## The task
Output only the lines below that start at the line containing "0; background: var(--paper);" and end at the line containing "absolute; inset: 0;", with both ends kept.

------ Study material

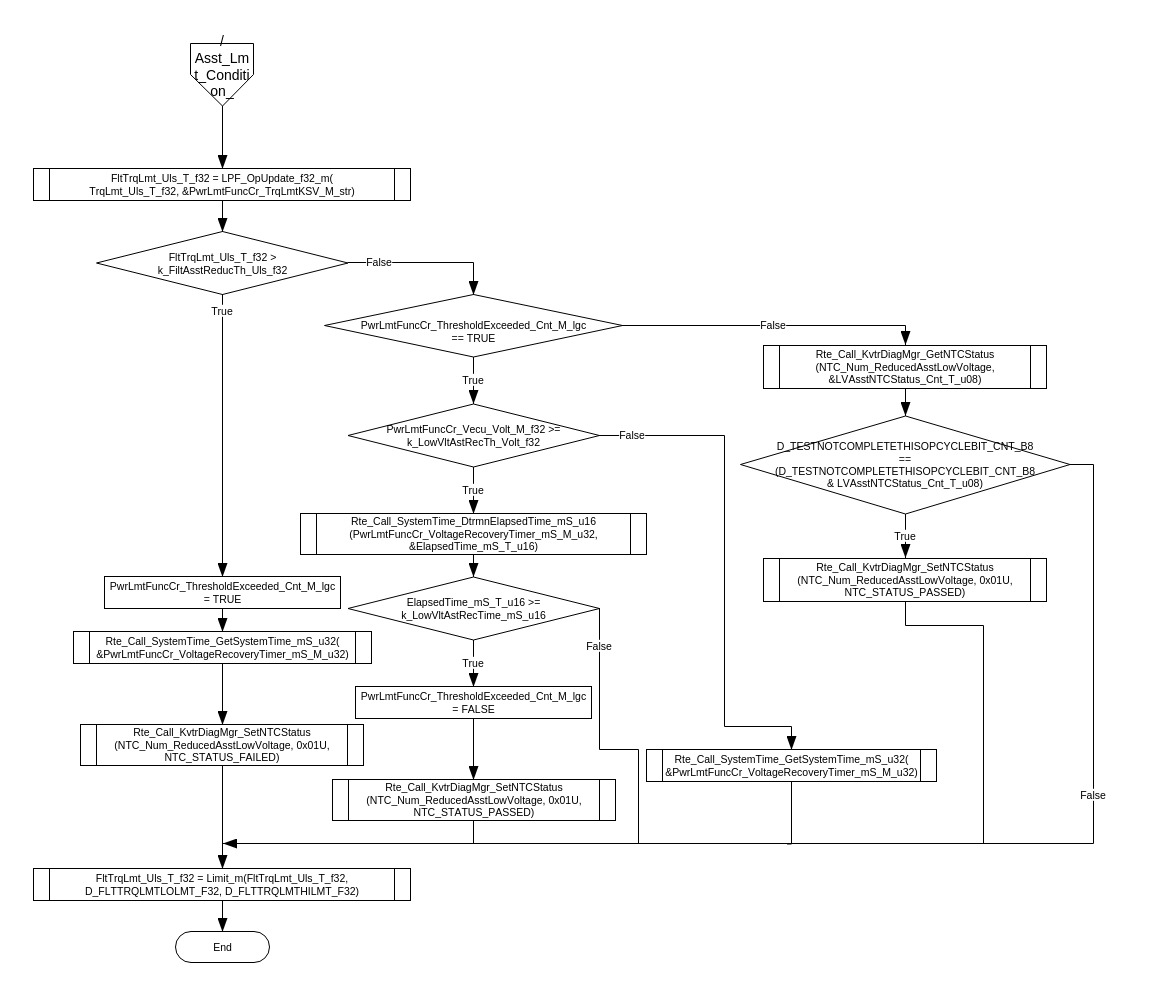
<!DOCTYPE html>
<html lang="en">
<head>
<meta charset="utf-8">
<title>Assist limit condition flowchart</title>
<style>
:root { --ink: #000; --paper: #fff; }
* { box-sizing: border-box; }
body { margin: 0; background: var(--paper); }
.flowchart {
  position: relative; width: 1153px; height: 997px; overflow: hidden;
  background: var(--paper); color: var(--ink);
  font: 10.5px/12.4px "Liberation Sans", Arial, sans-serif;
  font-kerning: none;
}
.wiring { position: absolute; inset: 0; display: block; }
.wiring .line, .wiring .shape { fill: none; stroke: var(--ink); stroke-width: 1; }
.wiring .shape { fill: var(--paper); }
.node {
  position: absolute; left: var(--x); top: var(--y); width: var(--w); height: var(--h);
  display: flex; align-items: center; justify-content: center;
  text-align: center; white-space: nowrap;
}
.process, .call { border: 1px solid var(--ink); background: var(--paper); }
.call::before {
  content: ""; position: absolute; top: 0; bottom: 0; left: 15px; right: 15px;
  border: solid var(--ink); border-width: 0 1px;
}
.call span { position: relative; }
.end { border: 1px solid var(--ink); border-radius: 16px; background: var(--paper); }
.entry { font-size: 14px; line-height: 16.6px; }
.branch {
  position: absolute; left: var(--x); top: var(--y);
  transform: translate(-50%, -50%); background: var(--paper);
}
</style>
</head>
<body>
<main class="flowchart">

  <svg class="wiring" width="1153" height="997" viewBox="0 0 1153 997" aria-hidden="true">
    <defs>
      <marker id="arrow" markerUnits="userSpaceOnUse" markerWidth="14" markerHeight="10" refX="14" refY="5" orient="auto">
        <path d="M0 0L14 5L0 10Z"/>
      </marker>
    </defs>

    <g class="shapes">
      <polygon class="shape" points="190.5,43.5 253.5,43.5 253.5,74.5 222.5,106 190.5,74.5"/>
      <polygon class="shape" points="96.5,263 222.5,231.5 348,263 222.5,294.5"/>
      <polygon class="shape" points="324.5,325.5 473.5,294.5 622.5,325.5 473.5,357"/>
      <polygon class="shape" points="348,435.5 473.5,404 599.5,435.5 473.5,467"/>
      <polygon class="shape" points="348,608.5 473.5,577 599.5,608.5 473.5,640"/>
      <polygon class="shape" points="740.5,464.5 905.5,416 1070,464.5 905.5,514"/>
    </g>

    <g class="line" marker-end="none">
      <path d="M473.5 820V844M638.5 844V749.5H599.5V608"/>
      <path d="M791.5 781V844H787"/>
      <path d="M905.5 602V625.5H983.5V844"/>
    </g>

    <g class="line">
      <path marker-end="url(#arrow)" d="M222.5 106V169"/>
      <path marker-end="url(#arrow)" d="M222.5 200V232"/>
      <path marker-end="url(#arrow)" d="M222.5 294V577"/>
      <path marker-end="url(#arrow)" d="M222.5 608V632"/>
      <path marker-end="url(#arrow)" d="M222.5 663V725"/>
      <path marker-end="url(#arrow)" d="M222.5 765V869"/>
      <path marker-end="url(#arrow)" d="M222.5 900V932"/>
      <path marker-end="url(#arrow)" d="M348 262.5H473.5V295"/>
      <path marker-end="url(#arrow)" d="M473.5 357V404"/>
      <path marker-end="url(#arrow)" d="M473.5 467V514"/>
      <path marker-end="url(#arrow)" d="M473.5 555V577"/>
      <path marker-end="url(#arrow)" d="M473.5 640V687"/>
      <path marker-end="url(#arrow)" d="M473.5 718V780"/>
      <path marker-end="url(#arrow)" d="M622 325.5H905.5V345"/>
      <path marker-end="url(#arrow)" d="M599 435.5H724.5V726.5H791.5V750"/>
      <path marker-end="url(#arrow)" d="M905.5 388V416"/>
      <path marker-end="url(#arrow)" d="M905.5 514V558"/>
      <path marker-end="url(#arrow)" d="M1070 464.5H1093.5V843.5H223"/>
    </g>
  </svg>

  <div class="node entry" style="--x:190px;--y:33px;--w:64px;--h:67px"><span>/<br>Asst_Lm<br>t_Conditi<br>on_</span></div>

  <div class="node call" style="--x:33px;--y:168px;--w:378px;--h:33px"><span>FltTrqLmt_Uls_T_f32 = LPF_OpUpdate_f32_m(<br>TrqLmt_Uls_T_f32, &amp;PwrLmtFuncCr_TrqLmtKSV_M_str)</span></div>
  <div class="node decision" style="--x:97px;--y:232px;--w:251px;--h:63px"><span>FltTrqLmt_Uls_T_f32 &gt;<br>k_FiltAsstReducTh_Uls_f32</span></div>

  <!-- Limit exceeded -->
  <div class="node process" style="--x:104px;--y:576px;--w:237px;--h:33px"><span>PwrLmtFuncCr_ThresholdExceeded_Cnt_M_lgc<br>= TRUE</span></div>
  <div class="node call" style="--x:73px;--y:631px;--w:299px;--h:33px"><span>Rte_Call_SystemTime_GetSystemTime_mS_u32(<br>&amp;PwrLmtFuncCr_VoltageRecoveryTimer_mS_M_u32)</span></div>
  <div class="node call" style="--x:80px;--y:724px;--w:284px;--h:42px"><span>Rte_Call_KvtrDiagMgr_SetNTCStatus<br>(NTC_Num_ReducedAsstLowVoltage, 0x01U,<br>NTC_STATUS_FAILED)</span></div>

  <!-- Voltage recovery -->
  <div class="node decision" style="--x:324px;--y:300px;--w:299px;--h:63px"><span>PwrLmtFuncCr_ThresholdExceeded_Cnt_M_lgc<br>== TRUE</span></div>
  <div class="node decision" style="--x:348px;--y:404px;--w:251px;--h:63px"><span>PwrLmtFuncCr_Vecu_Volt_M_f32 &gt;=<br>k_LowVltAstRecTh_Volt_f32</span></div>
  <div class="node call" style="--x:300px;--y:513px;--w:347px;--h:42px"><span>Rte_Call_SystemTime_DtrmnElapsedTime_mS_u16<br>(PwrLmtFuncCr_VoltageRecoveryTimer_mS_M_u32,<br>&amp;ElapsedTime_mS_T_u16)</span></div>
  <div class="node decision" style="--x:348px;--y:577px;--w:251px;--h:63px"><span>ElapsedTime_mS_T_u16 &gt;=<br>k_LowVltAstRecTime_mS_u16</span></div>
  <div class="node process" style="--x:355px;--y:686px;--w:237px;--h:33px"><span>PwrLmtFuncCr_ThresholdExceeded_Cnt_M_lgc<br>= FALSE</span></div>
  <div class="node call" style="--x:332px;--y:779px;--w:284px;--h:42px"><span>Rte_Call_KvtrDiagMgr_SetNTCStatus<br>(NTC_Num_ReducedAsstLowVoltage, 0x01U,<br>NTC_STATUS_PASSED)</span></div>
  <div class="node call" style="--x:646px;--y:749px;--w:291px;--h:33px"><span>Rte_Call_SystemTime_GetSystemTime_mS_u32(<br>&amp;PwrLmtFuncCr_VoltageRecoveryTimer_mS_M_u32)</span></div>

  <!-- Diagnostic status -->
  <div class="node call" style="--x:763px;--y:345px;--w:284px;--h:44px"><span>Rte_Call_KvtrDiagMgr_GetNTCStatus<br>(NTC_Num_ReducedAsstLowVoltage,<br>&amp;LVAsstNTCStatus_Cnt_T_u08)</span></div>
  <div class="node decision" style="--x:740px;--y:416px;--w:330px;--h:98px"><span>D_TESTNOTCOMPLETETHISOPCYCLEBIT_CNT_B8<br>==<br>(D_TESTNOTCOMPLETETHISOPCYCLEBIT_CNT_B8<br>&amp; LVAsstNTCStatus_Cnt_T_u08)</span></div>
  <div class="node call" style="--x:763px;--y:558px;--w:284px;--h:44px"><span>Rte_Call_KvtrDiagMgr_SetNTCStatus<br>(NTC_Num_ReducedAsstLowVoltage, 0x01U,<br>NTC_STATUS_PASSED)</span></div>

  <!-- Final limit -->
  <div class="node call" style="--x:33px;--y:868px;--w:378px;--h:33px"><span>FltTrqLmt_Uls_T_f32 = Limit_m(FltTrqLmt_Uls_T_f32,<br>D_FLTTRQLMTLOLMT_F32, D_FLTTRQLMTHILMT_F32)</span></div>
  <div class="node end" style="--x:175px;--y:931px;--w:95px;--h:32px"><span>End</span></div>

  <span class="branch" style="--x:379px;--y:262px">False</span>
  <span class="branch" style="--x:222px;--y:311px">True</span>
  <span class="branch" style="--x:773px;--y:325px">False</span>
  <span class="branch" style="--x:473px;--y:380px">True</span>
  <span class="branch" style="--x:632px;--y:435px">False</span>
  <span class="branch" style="--x:473px;--y:490px">True</span>
  <span class="branch" style="--x:599px;--y:646px">False</span>
  <span class="branch" style="--x:473px;--y:663px">True</span>
  <span class="branch" style="--x:905px;--y:536px">True</span>
  <span class="branch" style="--x:1093px;--y:795px">False</span>
</main>
</body>
</html>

------------

## Answer below
body { margin: 0; background: var(--paper); }
.flowchart {
  position: relative; width: 1153px; height: 997px; overflow: hidden;
  background: var(--paper); color: var(--ink);
  font: 10.5px/12.4px "Liberation Sans", Arial, sans-serif;
  font-kerning: none;
}
.wiring { position: absolute; inset: 0; display: block; }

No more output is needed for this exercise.